I particularly enjoyed the story’s delightfully nuanced secondary characters, a Shakespearean range of personalities, dialects, and rhythms. Their dialogue is blessed with both depth and hilarity. For this reason, I recommend listening to the audio book while reading the story. “Messiah” serves up an abundance of fabulous British slang of the period. The context and tone of the writing successfully convey the general meaning of the unfamiliar words, and I would have enjoyed reading the book by itself. Having said that, however, I am so glad that I didn’t just read the book. The audio book is a rare gem to anyone who appreciates the theatre. It is a luxury to listen to British actor David Shaughnessy narrate and channel the entire cast of characters. It’s much like enjoying a Merchant Ivory film. To those with a theatre background, it might be reminiscent of John Barton’s Playing Shakespeare series, which is to say that David Shaughnessy’s rendering of the range of characters is a gift.
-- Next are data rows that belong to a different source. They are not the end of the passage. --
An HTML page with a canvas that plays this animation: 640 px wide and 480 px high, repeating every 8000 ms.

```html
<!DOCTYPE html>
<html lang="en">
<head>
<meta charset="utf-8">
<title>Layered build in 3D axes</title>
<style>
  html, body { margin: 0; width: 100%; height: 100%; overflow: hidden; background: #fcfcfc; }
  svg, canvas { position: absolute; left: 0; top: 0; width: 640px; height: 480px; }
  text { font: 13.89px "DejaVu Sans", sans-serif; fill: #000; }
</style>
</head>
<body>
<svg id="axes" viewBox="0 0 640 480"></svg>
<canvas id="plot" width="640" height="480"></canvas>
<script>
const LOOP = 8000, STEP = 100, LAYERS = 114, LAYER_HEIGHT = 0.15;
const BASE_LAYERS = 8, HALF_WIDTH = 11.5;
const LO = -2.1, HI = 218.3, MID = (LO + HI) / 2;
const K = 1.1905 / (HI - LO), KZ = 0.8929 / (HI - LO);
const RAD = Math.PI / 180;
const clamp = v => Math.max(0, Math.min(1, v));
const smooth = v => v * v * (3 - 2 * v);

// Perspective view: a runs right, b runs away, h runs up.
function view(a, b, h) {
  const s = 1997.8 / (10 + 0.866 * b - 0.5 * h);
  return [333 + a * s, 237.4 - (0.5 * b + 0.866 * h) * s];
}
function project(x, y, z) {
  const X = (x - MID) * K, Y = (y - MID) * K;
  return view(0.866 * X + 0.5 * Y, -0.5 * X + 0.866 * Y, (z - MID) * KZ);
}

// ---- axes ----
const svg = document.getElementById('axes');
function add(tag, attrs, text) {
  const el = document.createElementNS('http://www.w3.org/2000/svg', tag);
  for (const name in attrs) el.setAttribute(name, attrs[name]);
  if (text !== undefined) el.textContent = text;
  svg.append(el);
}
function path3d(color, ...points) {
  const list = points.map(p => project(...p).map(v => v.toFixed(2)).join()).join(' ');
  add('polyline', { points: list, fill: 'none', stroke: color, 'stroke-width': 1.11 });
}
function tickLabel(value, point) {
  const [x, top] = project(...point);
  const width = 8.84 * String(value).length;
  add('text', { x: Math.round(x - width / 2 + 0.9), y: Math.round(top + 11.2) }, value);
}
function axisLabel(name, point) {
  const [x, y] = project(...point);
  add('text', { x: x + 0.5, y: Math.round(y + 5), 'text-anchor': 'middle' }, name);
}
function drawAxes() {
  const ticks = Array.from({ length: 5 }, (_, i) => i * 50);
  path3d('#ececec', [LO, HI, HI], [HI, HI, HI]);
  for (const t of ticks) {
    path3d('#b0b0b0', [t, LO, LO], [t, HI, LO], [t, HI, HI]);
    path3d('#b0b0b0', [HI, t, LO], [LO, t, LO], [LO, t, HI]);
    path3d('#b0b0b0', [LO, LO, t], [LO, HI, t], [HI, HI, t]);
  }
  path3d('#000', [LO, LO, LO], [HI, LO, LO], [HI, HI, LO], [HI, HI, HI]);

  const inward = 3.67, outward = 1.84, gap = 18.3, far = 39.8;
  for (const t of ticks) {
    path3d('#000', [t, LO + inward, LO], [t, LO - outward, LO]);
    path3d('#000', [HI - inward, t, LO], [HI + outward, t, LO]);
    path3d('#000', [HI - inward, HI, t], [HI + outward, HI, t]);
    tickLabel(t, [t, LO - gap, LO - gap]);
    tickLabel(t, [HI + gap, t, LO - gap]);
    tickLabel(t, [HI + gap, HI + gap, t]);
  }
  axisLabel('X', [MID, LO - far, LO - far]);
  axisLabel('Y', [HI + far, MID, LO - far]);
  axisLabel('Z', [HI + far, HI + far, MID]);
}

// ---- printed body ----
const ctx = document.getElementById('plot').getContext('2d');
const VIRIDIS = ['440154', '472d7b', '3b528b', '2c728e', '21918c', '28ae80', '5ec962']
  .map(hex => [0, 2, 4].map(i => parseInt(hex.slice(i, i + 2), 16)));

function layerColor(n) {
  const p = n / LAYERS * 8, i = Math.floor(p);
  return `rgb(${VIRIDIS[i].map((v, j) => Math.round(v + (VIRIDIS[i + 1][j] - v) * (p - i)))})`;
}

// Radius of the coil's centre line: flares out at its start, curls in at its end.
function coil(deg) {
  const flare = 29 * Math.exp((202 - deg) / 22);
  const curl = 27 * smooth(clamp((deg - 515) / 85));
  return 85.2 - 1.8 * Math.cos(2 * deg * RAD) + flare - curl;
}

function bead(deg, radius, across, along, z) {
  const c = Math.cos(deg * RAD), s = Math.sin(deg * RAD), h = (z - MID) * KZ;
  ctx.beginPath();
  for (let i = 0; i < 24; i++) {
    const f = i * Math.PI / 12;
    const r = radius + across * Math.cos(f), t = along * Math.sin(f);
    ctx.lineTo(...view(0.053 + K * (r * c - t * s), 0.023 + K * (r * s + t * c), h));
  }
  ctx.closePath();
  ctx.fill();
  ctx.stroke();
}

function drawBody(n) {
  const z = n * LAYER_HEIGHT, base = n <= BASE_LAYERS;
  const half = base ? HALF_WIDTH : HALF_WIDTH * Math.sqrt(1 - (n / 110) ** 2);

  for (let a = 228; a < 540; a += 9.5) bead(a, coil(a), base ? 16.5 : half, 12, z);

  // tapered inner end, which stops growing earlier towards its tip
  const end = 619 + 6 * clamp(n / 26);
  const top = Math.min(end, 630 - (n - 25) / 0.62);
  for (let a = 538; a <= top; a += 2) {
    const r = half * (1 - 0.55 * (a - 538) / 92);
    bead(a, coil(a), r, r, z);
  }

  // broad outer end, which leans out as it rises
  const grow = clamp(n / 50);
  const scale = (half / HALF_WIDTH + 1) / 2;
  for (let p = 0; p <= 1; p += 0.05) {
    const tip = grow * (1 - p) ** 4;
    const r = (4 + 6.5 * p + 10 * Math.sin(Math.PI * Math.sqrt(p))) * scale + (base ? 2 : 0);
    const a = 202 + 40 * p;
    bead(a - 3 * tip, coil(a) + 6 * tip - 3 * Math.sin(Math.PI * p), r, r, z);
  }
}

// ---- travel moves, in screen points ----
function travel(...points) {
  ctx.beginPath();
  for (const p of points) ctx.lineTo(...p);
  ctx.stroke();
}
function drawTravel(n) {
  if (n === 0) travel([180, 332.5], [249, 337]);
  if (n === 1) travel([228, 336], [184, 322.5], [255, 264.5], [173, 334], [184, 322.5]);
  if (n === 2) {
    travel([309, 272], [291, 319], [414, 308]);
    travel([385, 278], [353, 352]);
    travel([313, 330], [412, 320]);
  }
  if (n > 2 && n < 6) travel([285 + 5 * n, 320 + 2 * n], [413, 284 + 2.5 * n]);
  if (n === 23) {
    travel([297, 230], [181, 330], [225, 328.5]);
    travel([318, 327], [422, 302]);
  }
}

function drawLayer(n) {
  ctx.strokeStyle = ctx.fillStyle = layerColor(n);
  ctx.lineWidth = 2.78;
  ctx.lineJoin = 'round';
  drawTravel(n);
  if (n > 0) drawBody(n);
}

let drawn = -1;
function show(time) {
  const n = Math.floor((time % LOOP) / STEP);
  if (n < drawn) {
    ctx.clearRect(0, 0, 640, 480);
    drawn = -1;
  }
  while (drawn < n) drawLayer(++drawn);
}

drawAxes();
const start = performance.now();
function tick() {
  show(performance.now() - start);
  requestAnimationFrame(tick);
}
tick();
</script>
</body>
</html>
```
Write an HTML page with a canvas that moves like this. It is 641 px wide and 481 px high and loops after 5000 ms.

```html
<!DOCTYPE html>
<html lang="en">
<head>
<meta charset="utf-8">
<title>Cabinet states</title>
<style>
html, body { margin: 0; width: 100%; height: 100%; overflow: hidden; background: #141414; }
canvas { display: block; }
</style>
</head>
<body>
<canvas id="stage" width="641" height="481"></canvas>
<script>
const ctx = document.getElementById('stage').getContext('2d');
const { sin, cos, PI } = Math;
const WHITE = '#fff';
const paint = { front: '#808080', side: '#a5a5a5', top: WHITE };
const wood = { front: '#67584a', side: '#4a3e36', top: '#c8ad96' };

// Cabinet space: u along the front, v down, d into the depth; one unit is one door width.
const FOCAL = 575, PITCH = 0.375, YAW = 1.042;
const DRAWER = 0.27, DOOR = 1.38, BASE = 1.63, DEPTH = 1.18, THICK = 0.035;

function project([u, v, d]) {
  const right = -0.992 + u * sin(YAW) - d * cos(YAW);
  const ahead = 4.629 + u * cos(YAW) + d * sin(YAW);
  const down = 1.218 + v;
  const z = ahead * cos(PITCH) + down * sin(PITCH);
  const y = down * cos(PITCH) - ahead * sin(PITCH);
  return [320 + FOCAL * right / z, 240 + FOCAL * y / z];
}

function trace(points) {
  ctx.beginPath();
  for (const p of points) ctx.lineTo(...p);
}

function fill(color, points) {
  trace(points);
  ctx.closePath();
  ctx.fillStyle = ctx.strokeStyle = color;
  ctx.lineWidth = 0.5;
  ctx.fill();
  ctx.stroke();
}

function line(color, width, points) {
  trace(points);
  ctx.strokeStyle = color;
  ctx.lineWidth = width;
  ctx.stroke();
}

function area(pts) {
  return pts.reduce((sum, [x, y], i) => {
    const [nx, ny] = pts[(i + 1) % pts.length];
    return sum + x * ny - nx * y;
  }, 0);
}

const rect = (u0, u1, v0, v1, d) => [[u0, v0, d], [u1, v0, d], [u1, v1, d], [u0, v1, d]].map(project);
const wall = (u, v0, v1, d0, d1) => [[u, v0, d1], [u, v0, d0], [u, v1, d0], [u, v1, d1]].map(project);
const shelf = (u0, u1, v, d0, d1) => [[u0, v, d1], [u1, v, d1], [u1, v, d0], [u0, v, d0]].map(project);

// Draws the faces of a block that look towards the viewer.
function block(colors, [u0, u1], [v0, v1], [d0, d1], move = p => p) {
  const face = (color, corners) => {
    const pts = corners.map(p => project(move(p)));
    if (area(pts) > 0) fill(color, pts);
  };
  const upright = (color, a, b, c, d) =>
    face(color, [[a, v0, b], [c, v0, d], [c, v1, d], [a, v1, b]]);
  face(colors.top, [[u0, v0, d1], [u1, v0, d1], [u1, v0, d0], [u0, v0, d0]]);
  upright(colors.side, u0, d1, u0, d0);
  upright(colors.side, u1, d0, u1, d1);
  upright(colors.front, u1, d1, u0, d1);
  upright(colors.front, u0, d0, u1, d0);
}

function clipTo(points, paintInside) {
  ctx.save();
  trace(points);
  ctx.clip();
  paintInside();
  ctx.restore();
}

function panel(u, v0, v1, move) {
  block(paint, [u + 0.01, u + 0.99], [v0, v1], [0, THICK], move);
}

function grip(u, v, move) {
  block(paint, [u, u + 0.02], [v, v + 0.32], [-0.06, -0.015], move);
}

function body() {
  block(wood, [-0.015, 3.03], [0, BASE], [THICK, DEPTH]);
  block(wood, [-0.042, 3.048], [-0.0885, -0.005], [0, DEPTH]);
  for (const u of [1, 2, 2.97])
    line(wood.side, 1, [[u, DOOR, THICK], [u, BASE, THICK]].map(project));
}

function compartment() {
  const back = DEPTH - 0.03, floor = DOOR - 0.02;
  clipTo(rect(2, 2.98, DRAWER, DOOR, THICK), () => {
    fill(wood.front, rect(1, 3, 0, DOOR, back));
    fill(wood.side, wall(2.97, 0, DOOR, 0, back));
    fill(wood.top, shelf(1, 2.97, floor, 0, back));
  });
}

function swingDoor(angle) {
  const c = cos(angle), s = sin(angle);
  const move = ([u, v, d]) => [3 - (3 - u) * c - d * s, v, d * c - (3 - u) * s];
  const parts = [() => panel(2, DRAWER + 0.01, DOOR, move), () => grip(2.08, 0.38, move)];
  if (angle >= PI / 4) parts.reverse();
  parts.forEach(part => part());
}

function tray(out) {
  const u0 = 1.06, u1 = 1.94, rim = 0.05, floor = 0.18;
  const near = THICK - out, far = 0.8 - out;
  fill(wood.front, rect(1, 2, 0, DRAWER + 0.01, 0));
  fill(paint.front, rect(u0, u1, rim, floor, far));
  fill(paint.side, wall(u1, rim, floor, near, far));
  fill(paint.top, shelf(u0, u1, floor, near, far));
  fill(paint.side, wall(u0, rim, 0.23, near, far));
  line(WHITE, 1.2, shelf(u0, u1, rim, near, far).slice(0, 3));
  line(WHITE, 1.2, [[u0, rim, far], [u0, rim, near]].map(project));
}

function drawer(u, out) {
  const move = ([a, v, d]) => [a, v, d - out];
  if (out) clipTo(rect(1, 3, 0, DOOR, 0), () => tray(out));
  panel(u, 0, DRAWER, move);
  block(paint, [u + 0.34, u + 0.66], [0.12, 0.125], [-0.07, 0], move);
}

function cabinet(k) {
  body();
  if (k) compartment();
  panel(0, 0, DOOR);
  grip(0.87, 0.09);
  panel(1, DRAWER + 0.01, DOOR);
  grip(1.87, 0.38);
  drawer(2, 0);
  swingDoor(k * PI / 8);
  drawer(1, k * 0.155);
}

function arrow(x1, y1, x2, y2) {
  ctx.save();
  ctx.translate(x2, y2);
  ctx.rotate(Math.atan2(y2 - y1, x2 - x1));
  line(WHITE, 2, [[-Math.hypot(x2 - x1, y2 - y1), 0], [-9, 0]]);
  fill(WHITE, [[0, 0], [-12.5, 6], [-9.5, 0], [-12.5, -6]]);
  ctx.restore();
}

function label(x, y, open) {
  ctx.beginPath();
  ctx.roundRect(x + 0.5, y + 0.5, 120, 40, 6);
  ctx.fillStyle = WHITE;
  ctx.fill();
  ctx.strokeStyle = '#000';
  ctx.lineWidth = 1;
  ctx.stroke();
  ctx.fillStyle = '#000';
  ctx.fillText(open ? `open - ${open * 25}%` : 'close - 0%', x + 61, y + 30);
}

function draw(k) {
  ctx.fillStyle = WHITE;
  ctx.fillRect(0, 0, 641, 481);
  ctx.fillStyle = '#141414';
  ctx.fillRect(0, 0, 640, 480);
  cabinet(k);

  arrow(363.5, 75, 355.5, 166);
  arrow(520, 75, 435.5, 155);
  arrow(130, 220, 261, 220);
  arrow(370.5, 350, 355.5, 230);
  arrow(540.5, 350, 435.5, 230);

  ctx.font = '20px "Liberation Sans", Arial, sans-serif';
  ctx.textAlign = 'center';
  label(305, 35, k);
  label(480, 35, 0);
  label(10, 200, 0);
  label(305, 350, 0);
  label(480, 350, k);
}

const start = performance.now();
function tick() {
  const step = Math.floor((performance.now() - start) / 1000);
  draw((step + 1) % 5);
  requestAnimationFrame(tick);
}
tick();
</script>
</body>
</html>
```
Don’t miss it. Without the audio, I’m certain I would have missed out on the rich diversity of characters’ personalities and voices, nuances in the dialogue, as well as the juicy sound and intended meaning of 18th century British slang.
This “Messiah” presents artistic, political, and cultural history in a most approachable form, honors the depth and breadth of the period, and identifies more than a few issues that resonate across time.